– Boulis M. Ibrahim, Janusz Brzeszczyński, Arnab Bhattacharjee –
The Global Financial Crisis (GFC) of 2007 was a major event and a key milestone in the history of financial markets. Unparalleled in many respects, its economic consequences were stronger and its global impact wider than all earlier financial turmoil.
In our paper, we analyse the effects that the GFC has had on the evolution of interdependence of the three largest stock markets of London, New York and Tokyo, as the representative security trading centres in their broader geographical regions of Europe, North America and Asia.

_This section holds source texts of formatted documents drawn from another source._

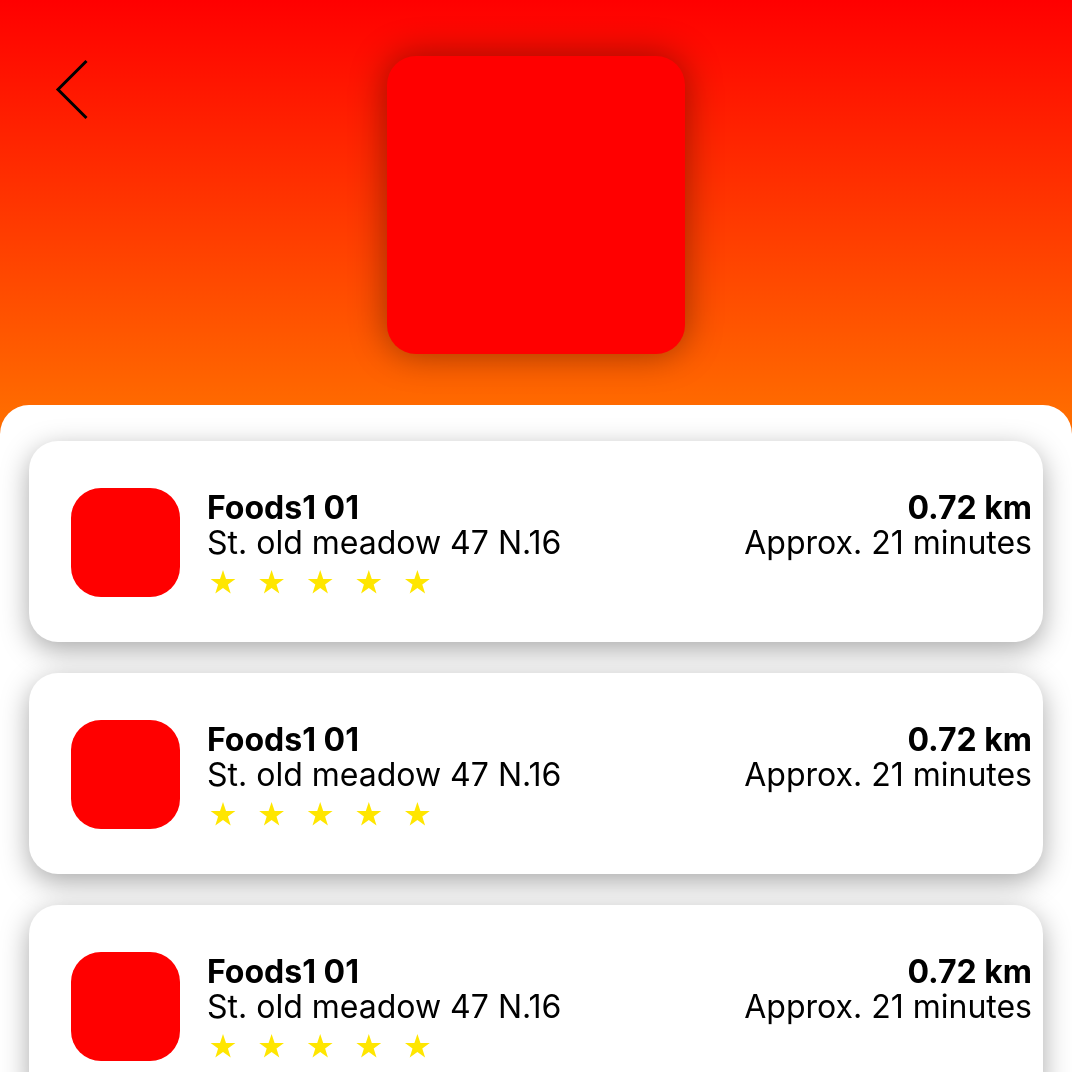
<!DOCTYPE html>
<html lang="en">
<head>
<meta charset="utf-8">
<title>Nearby places</title>
<style>
:root {
  --red: #ff0000;
  --orange: #ff6c00;
  --white: #ffffff;
  --ink: #000000;
  --star: #ffe600;
}
* { box-sizing: border-box; margin: 0; padding: 0; }
html, body { width: 1072px; height: 1072px; overflow: hidden; }
body { font: 400 32px/35px Inter, sans-serif; color: var(--ink); }
.screen {
  position: relative;
  width: 1072px;
  height: 1072px;
  overflow: hidden;
  background: linear-gradient(var(--red) 0, var(--orange) 415px);
}
.header { height: 405px; padding-top: 56px; display: flex; justify-content: center; }
.back { position: absolute; left: 52px; top: 56px; width: 40px; height: 66px; }
.back svg { display: block; }
.cover {
  width: 298px;
  height: 298px;
  border-radius: 29px;
  background: var(--red);
  box-shadow: 0 0 36px rgba(0, 0, 0, .4);
}
.sheet {
  height: 740px;
  padding: 36px 29px 0;
  border-radius: 29px 29px 0 0;
  background: var(--white);
  overflow: hidden;
}
.places { list-style: none; display: flex; flex-direction: column; gap: 31.2px; }
.place {
  display: flex;
  flex: none;
  align-items: flex-start;
  height: 201px;
  padding: 46.5px 11px 0 42px;
  border-radius: 29px;
  background: var(--white);
  box-shadow: 0 8px 28px rgba(0, 0, 0, .34);
  white-space: nowrap;
}
.thumb { flex: none; width: 109px; height: 109px; border-radius: 30px; background: var(--red); }
.details { padding: 2.5px 0 0 27px; flex: 1; }
.distance { padding-top: 2.5px; text-align: right; }
h2, .km { font-size: 32px; font-weight: 700; }
.rating { display: block; width: 230px; height: 28px; margin-top: 9px; fill: var(--star); }
</style>
</head>
<body>
<svg width="0" height="0" style="position:absolute" aria-hidden="true">
  <defs>
    <path id="star" d="M0 -13 L3 -4 L12.4 -4 L4.9 1.6 L7.7 10.5 L0 5 L-7.7 10.5 L-4.9 1.6 L-12.4 -4 L-3 -4 Z"/>
    <g id="five-stars">
      <use href="#star" x="16" y="14"/>
      <use href="#star" x="64.6" y="14"/>
      <use href="#star" x="113.2" y="14"/>
      <use href="#star" x="161.8" y="14"/>
      <use href="#star" x="210.4" y="14"/>
    </g>
  </defs>
</svg>
<main class="screen">
  <header class="header">
    <a class="back" href="#" aria-label="Back">
      <svg width="40" height="66" viewBox="0 0 40 66" fill="none" stroke="#000" stroke-width="3"><path d="M34.5 5 L6 33.5 L34.5 62"/></svg>
    </a>
    <div class="cover"></div>
  </header>
  <section class="sheet">
    <ul class="places">
      <li class="place">
        <div class="thumb"></div>
        <div class="details">
          <h2>Foods1 01</h2>
          <p>St. old meadow 47 N.16</p>
          <svg class="rating" viewBox="0 0 230 28" role="img" aria-label="5 stars"><use href="#five-stars"/></svg>
        </div>
        <div class="distance">
          <p class="km">0.72 km</p>
          <p>Approx. 21 minutes</p>
        </div>
      </li>
      <li class="place">
        <div class="thumb"></div>
        <div class="details">
          <h2>Foods1 01</h2>
          <p>St. old meadow 47 N.16</p>
          <svg class="rating" viewBox="0 0 230 28" role="img" aria-label="5 stars"><use href="#five-stars"/></svg>
        </div>
        <div class="distance">
          <p class="km">0.72 km</p>
          <p>Approx. 21 minutes</p>
        </div>
      </li>
      <li class="place">
        <div class="thumb"></div>
        <div class="details">
          <h2>Foods1 01</h2>
          <p>St. old meadow 47 N.16</p>
          <svg class="rating" viewBox="0 0 230 28" role="img" aria-label="5 stars"><use href="#five-stars"/></svg>
        </div>
        <div class="distance">
          <p class="km">0.72 km</p>
          <p>Approx. 21 minutes</p>
        </div>
      </li>
    </ul>
  </section>
</main>
</body>
</html>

Using the framework of the Foreign Information Transmission (FIT) model, we investigate inter-market relations through direct and indirect channels of information transmission and we analyse the impact of other factors, such as differentials in trading volume, stock price volatility and interest rates, on the direct channels.
Figure 1 below presents schematic description of the FIT model’s relationships (and the key parameters that describe them), which we deal with in our study.
Our empirical results indicate that the influence of the US market has weakened after the GFC, while the role of the main trading centres of the other two regions has strengthened over time. These findings are consistent with the concept of a geographical shift in the balance of economic powers between countries.
A possible explanation of our findings may be related to the fact that the centre of gravity of the GFC moved geographically from the USA to Europe soon after 2007 when many South European countries experienced macroeconomic problems and faced serious debt crises. However, the findings presented in our study may also reflect a different phenomenon, namely, broader macro-economic trends on a global scale.
An explanation related to the geographical shift in the balance of economic power between countries calls for further research on the evolution of stock markets interdependence and the changing role of other stock trading centres located in different geographical regions across the world, including those that are still considered today as emerging markets.
Read more in the Financial Geography Working Paper #8.